January
1. The Vanishing Witch, by Karen Maitland
2. Pride and Prejudice, by Jane Austen
3. Texts From Jane Eyre, by Mallory Ortberg
4. Brighton Rock, by Graham Green
5. Brat Farrar, by Josephine Tey
6. Eat, Pray, Love, by Elizabeth Gilbert
7. Anna Karenina, by Leo Tolstoy
8. A Movable Feast, by Ernest Hemingway
9. A Room of One's Own, by Virginia Woolf
10. Other Voices, Other Rooms, by Truman Capote
11. Maggie-Now, by Betty Smith

February
1. Middlemarch, by George Eliot
2. To Kill a Mockingbird, by Harper Lee
3. Nerdy, Shy, and Socially Inappropriate, by Cynthia Lee
4. Music For Chameleons, by Truman Capote
5. Peyton Place, by Grace Metalious
6. Unrequited, by Lisa Phillips
7. Brideshead Revisited, by Evelyn Waugh
8. A Lost Lady, by Willa Cather

March
1. Persuasion, by Jane Austen
2. Love With a Chance of Drowning, by Torre DeRoche
3. One Hundred Years of Solitude, by Gabriel Garcia Marquez

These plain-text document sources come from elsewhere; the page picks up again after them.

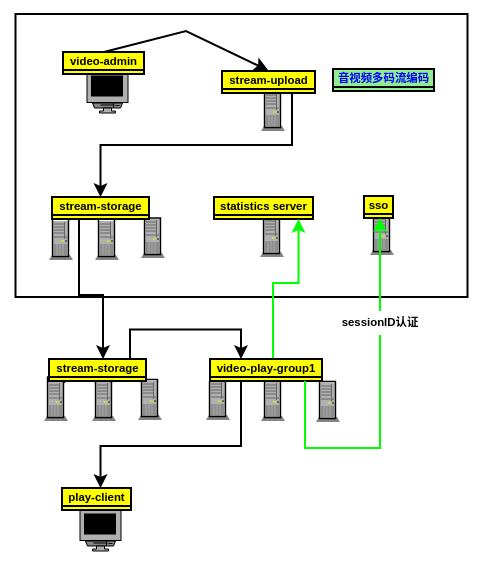
<!DOCTYPE html>
<html lang="zh-CN">
<head>
<meta charset="utf-8">
<title>音视频多码流编码</title>
<style>
:root {
  --ink: #000;
  --paper: #fff;
  --node: #ff0;
  --module: #90ee90;
  --module-text: #00f;
  --link: #0f0;
  --metal: #b0b0b0;
  --metal-dark: #858585;
}
* { box-sizing: border-box; }
html, body { margin: 0; background: var(--paper); }
.diagram {
  position: relative;
  width: 484px;
  height: 584px;
  overflow: hidden;
  background: var(--paper);
  color: var(--ink);
  font: bold 11.4px/16px "Liberation Sans", "Noto Sans CJK SC", sans-serif;
}
.layer { position: absolute; inset: 0; display: block; }
.node {
  position: absolute;
  display: flex;
  flex-direction: column;
  height: 24px;
  border: 2px solid var(--ink);
  background: var(--node);
  text-align: center;
  white-space: nowrap;
}
.node span {
  display: flex;
  justify-content: center;
  height: 18px;
  border-bottom: 2px solid var(--ink);
}
.node.module { background: var(--module); color: var(--module-text); }
.video-admin { left: 62px; top: 51px; width: 83px; }
.stream-upload { left: 221px; top: 70px; width: 95px; }
.encoding { left: 332px; top: 68px; width: 103px; }
.storage-inner { left: 51px; top: 196px; width: 99px; }
.statistics { left: 213px; top: 196px; width: 101px; }
.sso { left: 363px; top: 195px; width: 31px; }
.storage-outer { left: 48px; top: 358px; width: 99px; }
.play-group { left: 209px; top: 358px; width: 114px; }
.play-client { left: 61px; top: 487px; width: 71px; }
.link-label {
  position: absolute;
  left: 339px;
  top: 311px;
  width: 82px;
  height: 24px;
  line-height: 22px;
  text-align: center;
  white-space: nowrap;
  background: var(--paper);
}
.flow { fill: none; stroke: var(--ink); stroke-width: 2; }
.flow.green { stroke: var(--link); }
.head { fill: var(--ink); }
.head.green { fill: var(--link); }
</style>
</head>
<body>
<main class="diagram">
  <svg class="layer" width="484" height="584" viewBox="0 0 484 584" aria-hidden="true">
    <defs>
      <g id="server">
        <path d="M3 34H21L24 39H0Z" fill="var(--metal-dark)"/>
        <rect x="3" y="0" width="17" height="36" fill="var(--metal)"/>
        <path d="M3.5 0V35.5H19.5V0" fill="none" stroke="var(--ink)" stroke-width="1.4"/>
        <path d="M5 3H15M5 6H15M5 9H15M5 12H15M5 16H18M15.5 1V18" fill="none" stroke="#666"/>
        <rect x="5" y="23" width="13" height="11" fill="#8d8d8d"/>
        <path d="M8 23V34M11 23V34M14 23V34" stroke="#a8a8a8"/>
        <rect x="12" y="19" width="3" height="2" fill="#cfd84a"/>
        <rect x="16" y="19" width="2" height="2" fill="#666"/>
      </g>
      <g id="monitor" stroke="var(--ink)">
        <path d="M6 32H36L34 37H8Z" fill="var(--metal-dark)"/>
        <rect x="0.5" y="0.5" width="41" height="31" fill="var(--metal)"/>
        <rect x="5" y="5" width="31" height="20" fill="#000"/>
        <path d="M14 34H28M27 32V37M29 34.5H33" fill="none"/>
        <path d="M17 37H25V40H29V42H13V40H17Z" fill="var(--metal)"/>
      </g>
      <path id="arrowhead" d="M0 0L-7 -14L0 -11L7 -14Z"/>
    </defs>

    <rect x="15.5" y="14" width="452" height="283" fill="none" stroke="var(--ink)" stroke-width="2"/>

    <g id="terminals">
      <use href="#monitor" x="86.5" y="71"/>
      <use href="#monitor" x="79.5" y="509"/>
    </g>
    <g id="servers">
      <use href="#server" x="261" y="92"/>
      <use href="#server" x="49" y="221"/>
      <use href="#server" x="95" y="221"/>
      <use href="#server" x="141" y="219"/>
      <use href="#server" x="260" y="218"/>
      <use href="#server" x="370" y="216"/>
      <use href="#server" x="44" y="382"/>
      <use href="#server" x="92" y="382"/>
      <use href="#server" x="138" y="381"/>
      <use href="#server" x="206" y="381"/>
      <use href="#server" x="261" y="382"/>
      <use href="#server" x="316" y="383"/>
    </g>
    <g id="server-tops" fill="none" stroke="var(--ink)" stroke-width="1.4">
      <path d="M144.5 219V218H160.5V219M319.5 383V381.5H335.5V383M47.5 382V377H50M52.5 222V219M68.5 222V219M64.5 383V380M95.5 383V380M111.5 383V380M141.5 382V379.5H157.5V382M98.5 222V219M114.5 222V219"/>
    </g>
  </svg>

  <div class="node video-admin"><span>video-admin</span></div>
  <div class="node stream-upload"><span>stream-upload</span></div>
  <div class="node module encoding"><span>音视频多码流编码</span></div>
  <div class="node storage-inner"><span>stream-storage</span></div>
  <div class="node statistics"><span>statistics server</span></div>
  <div class="node sso"><span>sso</span></div>
  <div class="node storage-outer"><span>stream-storage</span></div>
  <div class="node play-group"><span>video-play-group1</span></div>
  <div class="node play-client"><span>play-client</span></div>

  <svg class="layer" width="484" height="584" viewBox="0 0 484 584" aria-hidden="true">
    <g id="black-flows">
      <path class="flow" d="M104 52L186 31L259 66"/>
      <path class="flow" d="M292 93V145H100.5V187"/>
      <path class="flow" d="M79 219V295H103V349"/>
      <path class="flow" d="M130 359V329.5H241V349"/>
      <path class="flow" d="M241 381V446H100.5V478"/>
      <use class="head" href="#arrowhead" transform="translate(268 70) rotate(-64)"/>
      <use class="head" href="#arrowhead" x="100.5" y="197"/>
      <use class="head" href="#arrowhead" x="103" y="359"/>
      <use class="head" href="#arrowhead" x="241" y="359"/>
      <use class="head" href="#arrowhead" x="100.5" y="488"/>
    </g>
    <g id="green-flows">
      <path class="flow green" d="M273 358V283H298.5V229"/>
      <path class="flow green" d="M305 381V448H380V228"/>
      <use class="head green" href="#arrowhead" transform="translate(298.5 219) rotate(180)"/>
      <use class="head green" href="#arrowhead" transform="translate(380 218) rotate(180)"/>
    </g>
  </svg>

  <div class="link-label">sessionID认证</div>
</main>
</body>
</html>
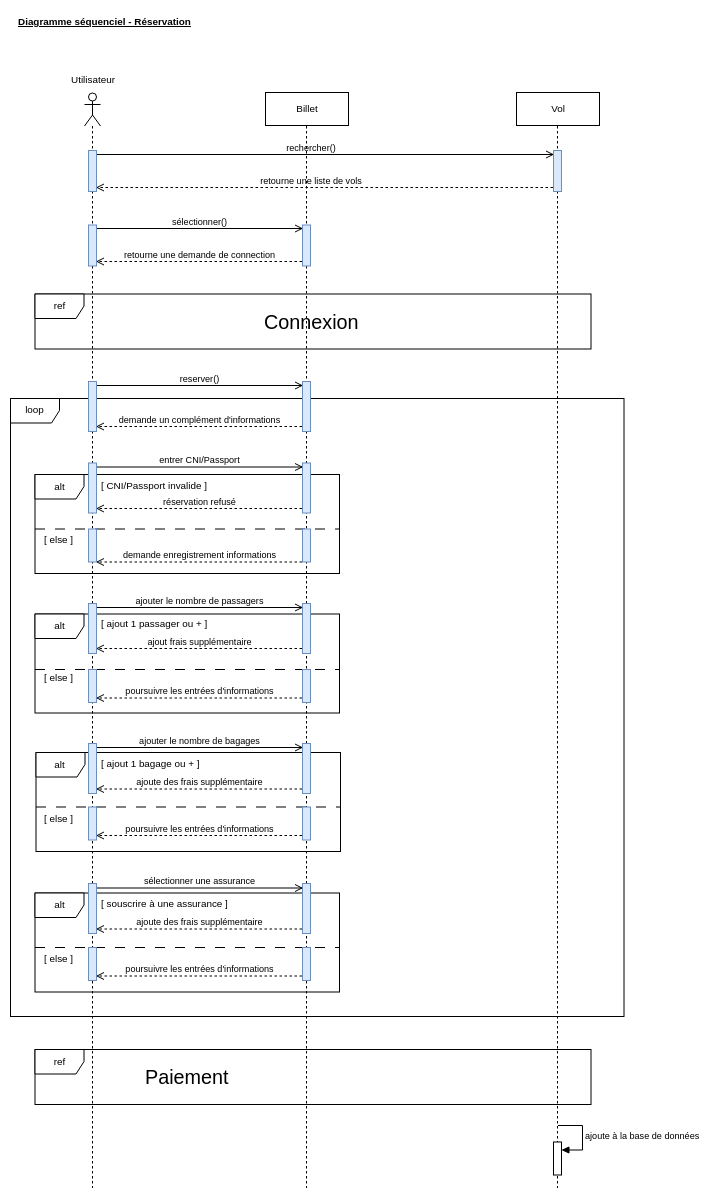
<!DOCTYPE html>
<html lang="fr">
<head>
<meta charset="utf-8">
<title>Diagramme séquentiel - Réservation</title>
<style>
:root { --ink: #000; --paper: #fff; --bar: #dae8fc; --bar-edge: #6c8ebf; }
* { box-sizing: border-box; margin: 0; padding: 0; }
html, body { width: 710px; height: 1200px; overflow: hidden; background: var(--paper); }
.diagram {
  position: relative; width: 710px; height: 1200px; overflow: hidden;
  color: var(--ink); font: 9.9px/12px "Liberation Sans", Arial, sans-serif;
}
.lines { position: absolute; left: 0; top: 0; fill: none; stroke: var(--ink); }
.lifelines { stroke-dasharray: 2.5 2.5; }
.dividers { stroke-dasharray: 10 10; }
.calls { marker-end: url(#open-head); }
.calls path { marker-end: url(#open-head); }
.replies path { marker-end: url(#open-head); stroke-dasharray: 2.5 2.5; }
.bars { fill: var(--bar); stroke: var(--bar-edge); }
h1, h2, p { position: absolute; white-space: nowrap; font-size: inherit; font-weight: normal; }
h1 { left: 18px; top: 16px; font-weight: bold; text-decoration: underline; }
.object {
  display: flex; align-items: center; justify-content: center;
  top: 92px; width: 84px; height: 34px; border: 1px solid var(--ink); background: var(--paper);
}
.actor { left: 53px; top: 74px; width: 80px; text-align: center; }
.message { left: 97px; top: calc(var(--y) * 1px - 13px); width: 205px; text-align: center; font-size: 9.1px; }
.message.long { width: 428px; }
.kind, .guard { top: calc(var(--y) * 1px - 6px); }
.kind { left: 35px; width: 49px; text-align: center; }
.kind.outer { left: 10px; }
.guard { left: 101px; }
.guard.else { left: 44px; }
.reference { font-size: 19.8px; line-height: 24px; }
</style>
</head>
<body>
<main class="diagram">
  <svg class="lines" width="710" height="1200" viewBox="0 0 710 1200" aria-hidden="true">
    <defs>
      <marker id="open-head" markerUnits="userSpaceOnUse" markerWidth="10" markerHeight="10" refX="8" refY="5" orient="auto">
        <path d="M1 1.5 L8 5 L1 8.5" fill="none" stroke="#000" stroke-dasharray="none" style="marker-end:none"/>
      </marker>
      <path id="tab" d="M0 0 H49 V12 L41 24.5 H0 Z" fill="#fff"/>
      <rect id="bar-33" width="8" height="33"/>
      <rect id="bar-41" width="8" height="41"/>
      <rect id="bar-50" width="8" height="50"/>
    </defs>

    <g class="lifelines">
      <path d="M92.5 126 V1188"/>
      <path d="M306.5 126 V1188"/>
      <path d="M557.5 126 V1188"/>
    </g>

    <g class="user-figure">
      <circle cx="92.5" cy="97" r="4"/>
      <path d="M92.5 101 V115 M84.5 104.5 H100.5 M84.5 126 L92.5 115 L100.5 126"/>
    </g>

    <g class="frames">
      <rect x="35" y="294" width="556" height="55"/>
      <rect x="10.5" y="398.5" width="613.5" height="618"/>
      <rect x="35" y="474.5" width="304.5" height="99"/>
      <rect x="35" y="614" width="304.5" height="99"/>
      <rect x="36" y="752.5" width="304.5" height="99"/>
      <rect x="35" y="893" width="304.5" height="99"/>
      <rect x="35" y="1049.5" width="556" height="55"/>
      <use href="#tab" x="35" y="294"/>
      <use href="#tab" x="10.5" y="398.5"/>
      <use href="#tab" x="35" y="474.5"/>
      <use href="#tab" x="35" y="614"/>
      <use href="#tab" x="36" y="752.5"/>
      <use href="#tab" x="35" y="893"/>
      <use href="#tab" x="35" y="1049.5"/>
    </g>

    <g class="dividers">
      <path d="M35 529 H340"/>
      <path d="M35 669.5 H340"/>
      <path d="M36 807 H340"/>
      <path d="M35 947.5 H340"/>
    </g>

    <g class="bars">
      <g id="paired-bars">
        <use href="#bar-41" x="88.5" y="225"/>
        <use href="#bar-50" x="88.5" y="381.5"/>
        <use href="#bar-50" x="88.5" y="463"/>
        <use href="#bar-33" x="88.5" y="529"/>
        <use href="#bar-50" x="88.5" y="603.5"/>
        <use href="#bar-33" x="88.5" y="669.5"/>
        <use href="#bar-50" x="88.5" y="743.5"/>
        <use href="#bar-33" x="88.5" y="807"/>
        <use href="#bar-50" x="88.5" y="883.5"/>
        <use href="#bar-33" x="88.5" y="947.5"/>
      </g>
      <use href="#paired-bars" x="214"/>
      <use href="#bar-41" x="88.5" y="150.5"/>
      <use href="#bar-41" x="553.5" y="150.5"/>
      <use href="#bar-33" x="553.5" y="1142" fill="#fff" stroke="#000"/>
    </g>

    <g class="calls">
      <path d="M97 154.5 H553"/>
      <path d="M97 228.5 H302"/>
      <path d="M97 385.5 H302"/>
      <path d="M97 467 H302"/>
      <path d="M97 607.5 H302"/>
      <path d="M97 747.5 H302"/>
      <path d="M97 888 H302"/>
    </g>
    <g class="replies">
      <path d="M553 187.5 H97"/>
      <path d="M302 261.5 H97"/>
      <path d="M302 426.5 H97"/>
      <path d="M302 508.5 H97"/>
      <path d="M302 562 H97"/>
      <path d="M302 648.5 H97"/>
      <path d="M302 698 H97"/>
      <path d="M302 789 H97"/>
      <path d="M302 835.5 H97"/>
      <path d="M302 929 H97"/>
      <path d="M302 976 H97"/>
    </g>
    <g class="self-call">
      <path d="M558 1125.5 H582.5 V1150 H569"/>
      <polygon points="562.5,1150 569,1147 569,1153" fill="#000"/>
    </g>
  </svg>

  <h1>Diagramme séquenciel - Réservation</h1>

  <h2 class="actor">Utilisateur</h2>
  <h2 class="object" style="left:265px">Billet</h2>
  <h2 class="object" style="left:516px">Vol</h2>

  <p class="message long" style="--y:154.5">rechercher()</p>
  <p class="message long" style="--y:187.5">retourne une liste de vols</p>
  <p class="message" style="--y:228.5">sélectionner()</p>
  <p class="message" style="--y:261.5">retourne une demande de connection</p>

  <p class="kind" style="--y:306">ref</p>
  <p class="reference" style="left:264px;top:310px">Connexion</p>

  <p class="message" style="--y:385.5">reserver()</p>
  <p class="kind outer" style="--y:410">loop</p>
  <p class="message" style="--y:426.5">demande un complément d'informations</p>

  <p class="message" style="--y:467">entrer CNI/Passport</p>
  <p class="kind" style="--y:487">alt</p>
  <p class="guard" style="--y:486">[ CNI/Passport invalide ]</p>
  <p class="message" style="--y:508.5">réservation refusé</p>
  <p class="guard else" style="--y:540">[ else ]</p>
  <p class="message" style="--y:562">demande enregistrement informations</p>

  <p class="message" style="--y:607.5">ajouter le nombre de passagers</p>
  <p class="kind" style="--y:626">alt</p>
  <p class="guard" style="--y:624">[ ajout 1 passager ou + ]</p>
  <p class="message" style="--y:648.5">ajout frais supplémentaire</p>
  <p class="guard else" style="--y:678">[ else ]</p>
  <p class="message" style="--y:698">poursuivre les entrées d'informations</p>

  <p class="message" style="--y:747.5">ajouter le nombre de bagages</p>
  <p class="kind" style="--y:765">alt</p>
  <p class="guard" style="--y:764">[ ajout 1 bagage ou + ]</p>
  <p class="message" style="--y:788.5">ajoute des frais supplémentaire</p>
  <p class="guard else" style="--y:819">[ else ]</p>
  <p class="message" style="--y:835.5">poursuivre les entrées d'informations</p>

  <p class="message" style="--y:888">sélectionner une assurance</p>
  <p class="kind" style="--y:905">alt</p>
  <p class="guard" style="--y:904">[ souscrire à une assurance ]</p>
  <p class="message" style="--y:929">ajoute des frais supplémentaire</p>
  <p class="guard else" style="--y:959">[ else ]</p>
  <p class="message" style="--y:976">poursuivre les entrées d'informations</p>

  <p class="kind" style="--y:1062">ref</p>
  <p class="reference" style="left:145px;top:1065px">Paiement</p>

  <p class="message" style="left:585px;top:1130px;width:auto">ajoute à la base de données</p>
</main>
</body>
</html>
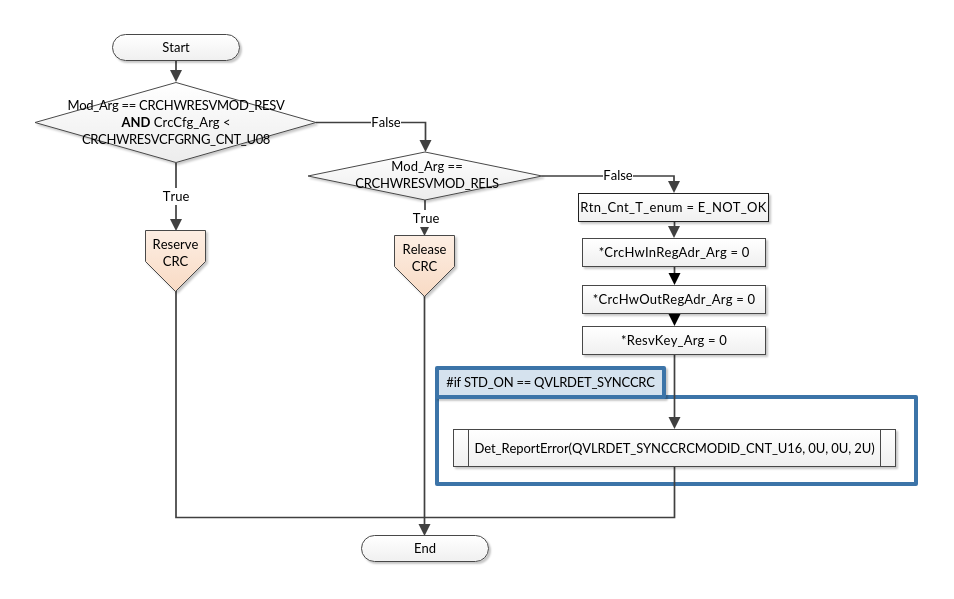
<!DOCTYPE html>
<html lang="en">
<head>
<meta charset="utf-8">
<title>CRC reservation flowchart</title>
<style>
  :root {
    --ink: #000;
    --line: #404040;
    --outline: #484848;
    --paper: #fff;
    --node-top: #fff;
    --node-bottom: #f0f0f0;
    --peach-top: #fdeee3;
    --peach-bottom: #f8dac4;
    --blue: #3c74a8;
    --blue-fill: #d5e2ee;
    --shadow: rgba(0, 0, 0, .22);
  }
  * { box-sizing: border-box; }
  html, body { margin: 0; background: var(--paper); }
  body { overflow: hidden; }
  .flowchart {
    position: relative;
    width: 954px;
    height: 599px;
    overflow: hidden;
    background: var(--paper);
    color: var(--ink);
    font: 13px/17px Lato, "Open Sans", sans-serif;
    font-kerning: none;
  }
  .connectors { position: absolute; left: 0; top: 0; display: block; }
  .connectors .wire { fill: none; stroke: var(--line); stroke-width: 1.7; }
  .connectors .head { fill: var(--line); }
  .connectors .head-dark { fill: var(--ink); }
  .connectors .shape { stroke: var(--outline); stroke-width: 1; }

  .node, .caption, .edge-label {
    position: absolute;
    display: flex;
    align-items: center;
    justify-content: center;
    text-align: center;
    white-space: nowrap;
  }
  .node {
    border: 1px solid var(--outline);
    background: linear-gradient(var(--node-top), var(--node-bottom));
    box-shadow: 2px 2px 2px var(--shadow);
  }
  .terminator { width: 128px; height: 27px; border-radius: 14px; }
  .process { left: 582px; width: 184px; height: 29px; letter-spacing: .18px; }
  .caption { flex-direction: column; }
  .edge-label { height: 17px; background: var(--paper); }
  .tight { letter-spacing: -.28px; }
  .tighter { letter-spacing: -.36px; }

  .start { left: 112px; top: 34px; }
  .end { left: 361px; top: 535px; }
  .check-reserve { left: 36px; top: 97px; width: 280px; }
  .check-release { left: 307px; top: 158px; width: 240px; }
  .reserve { left: 145px; top: 236px; width: 61px; }
  .release { left: 394px; top: 241px; width: 61px; }
  .set-return { left: 578px; top: 193px; width: 191px; border-color: #222; letter-spacing: .3px; }
  .clear-input { top: 238px; }
  .clear-output { top: 285px; }
  .clear-key { top: 326px; }

  .guard-frame {
    position: absolute;
    left: 435px; top: 395px;
    width: 483px; height: 91px;
    border: 4px solid var(--blue);
    border-radius: 2px;
  }
  .guard-title {
    left: 435px; top: 366px;
    width: 231px; height: 33px;
    border: 4px solid var(--blue);
    border-radius: 2px;
    background: var(--blue-fill);
    letter-spacing: -.25px;
  }
  .subroutine {
    left: 453px; top: 429px;
    width: 443px; height: 38px;
    padding: 0 14px;
    align-items: stretch;
    letter-spacing: -.1px;
  }
  .subroutine span {
    flex: 1;
    display: flex;
    align-items: center;
    justify-content: center;
    border: solid var(--outline);
    border-width: 0 1px;
  }
  .true-reserve { left: 159px; top: 188px; width: 34px; }
  .true-release { left: 409px; top: 210px; width: 34px; }
  .false-reserve { left: 371px; top: 114px; width: 30px; }
  .false-release { left: 603px; top: 167px; width: 30px; }
</style>
</head>
<body>
<main class="flowchart">
  <div class="guard-frame"></div>

  <svg class="connectors" width="954" height="599" viewBox="0 0 954 599" aria-hidden="true">
    <defs>
      <linearGradient id="decision-fill" x2="0" y2="1">
        <stop offset="0" stop-color="#fff"/>
        <stop offset="1" stop-color="#ececec"/>
      </linearGradient>
      <linearGradient id="offpage-fill" x2="0" y2="1">
        <stop offset="0" stop-color="#fdeee3"/>
        <stop offset="1" stop-color="#f8dac4"/>
      </linearGradient>
      <filter id="soft-shadow" x="-10%" y="-10%" width="120%" height="125%">
        <feDropShadow dx="2" dy="2" stdDeviation="1" flood-opacity=".22"/>
      </filter>
      <polygon id="arrow" points="-6,-12 6,-12 0,0"/>
      <polygon id="offpage" points="0,0 60,0 60,31 30,61 0,31"/>
    </defs>

    <g class="wire">
      <path d="M176 60V74"/>
      <path d="M176 163V222"/>
      <path d="M316 122.5H425.5V144"/>
      <path d="M425 200V228"/>
      <path d="M542 176H674V184"/>
      <path d="M674.5 221V230M674.5 266V278M674.5 313V318"/>
      <path d="M674.5 354V420"/>
      <path d="M674.5 467V517.5H176V291"/>
      <path d="M424.5 295V526"/>
    </g>

    <g class="head">
      <use href="#arrow" x="176" y="82"/>
      <use href="#arrow" x="176" y="231"/>
      <use href="#arrow" x="425.5" y="152"/>
      <polygon points="420,227 429,227 424.5,236"/>
      <use href="#arrow" x="674" y="193"/>
      <use href="#arrow" x="674" y="238"/>
      <use href="#arrow" x="674.5" y="429"/>
      <use href="#arrow" x="424.5" y="536"/>
    </g>
    <g class="head-dark">
      <use href="#arrow" x="674.5" y="285"/>
      <use href="#arrow" x="674.5" y="326"/>
    </g>

    <g class="shape" filter="url(#soft-shadow)">
      <polygon points="35,122.5 176,82.5 316,122.5 176,162.5" fill="url(#decision-fill)"/>
      <polygon points="308,176 425,152 542,176 425,200" fill="url(#decision-fill)"/>
      <use href="#offpage" x="145.5" y="230.5" fill="url(#offpage-fill)"/>
      <use href="#offpage" x="394.5" y="235.5" fill="url(#offpage-fill)"/>
    </g>
  </svg>

  <div class="node terminator start">Start</div>

  <div class="caption check-reserve">
    <span class="tight">Mod_Arg == CRCHWRESVMOD_RESV</span>
    <span><b>AND</b> CrcCfg_Arg &lt;</span>
    <span class="tighter">CRCHWRESVCFGRNG_CNT_U08</span>
  </div>
  <div class="edge-label true-reserve">True</div>
  <div class="edge-label false-reserve">False</div>
  <div class="caption reserve"><span>Reserve</span><span>CRC</span></div>

  <div class="caption check-release">
    <span>Mod_Arg ==</span>
    <span class="tight">CRCHWRESVMOD_RELS</span>
  </div>
  <div class="edge-label true-release">True</div>
  <div class="edge-label false-release">False</div>
  <div class="caption release"><span>Release</span><span>CRC</span></div>

  <div class="node process set-return">Rtn_Cnt_T_enum = E_NOT_OK</div>
  <div class="node process clear-input">*CrcHwInRegAdr_Arg = 0</div>
  <div class="node process clear-output">*CrcHwOutRegAdr_Arg = 0</div>
  <div class="node process clear-key">*ResvKey_Arg = 0</div>

  <div class="node guard-title">#if STD_ON == QVLRDET_SYNCCRC</div>
  <div class="node subroutine"><span>Det_ReportError(QVLRDET_SYNCCRCMODID_CNT_U16, 0U, 0U, 2U)</span></div>

  <div class="node terminator end">End</div>
</main>
</body>
</html>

4. Miss Buncle's Book, by DE Stevenson
5. One Hundred Years of Solitude, by Gabriel Garc…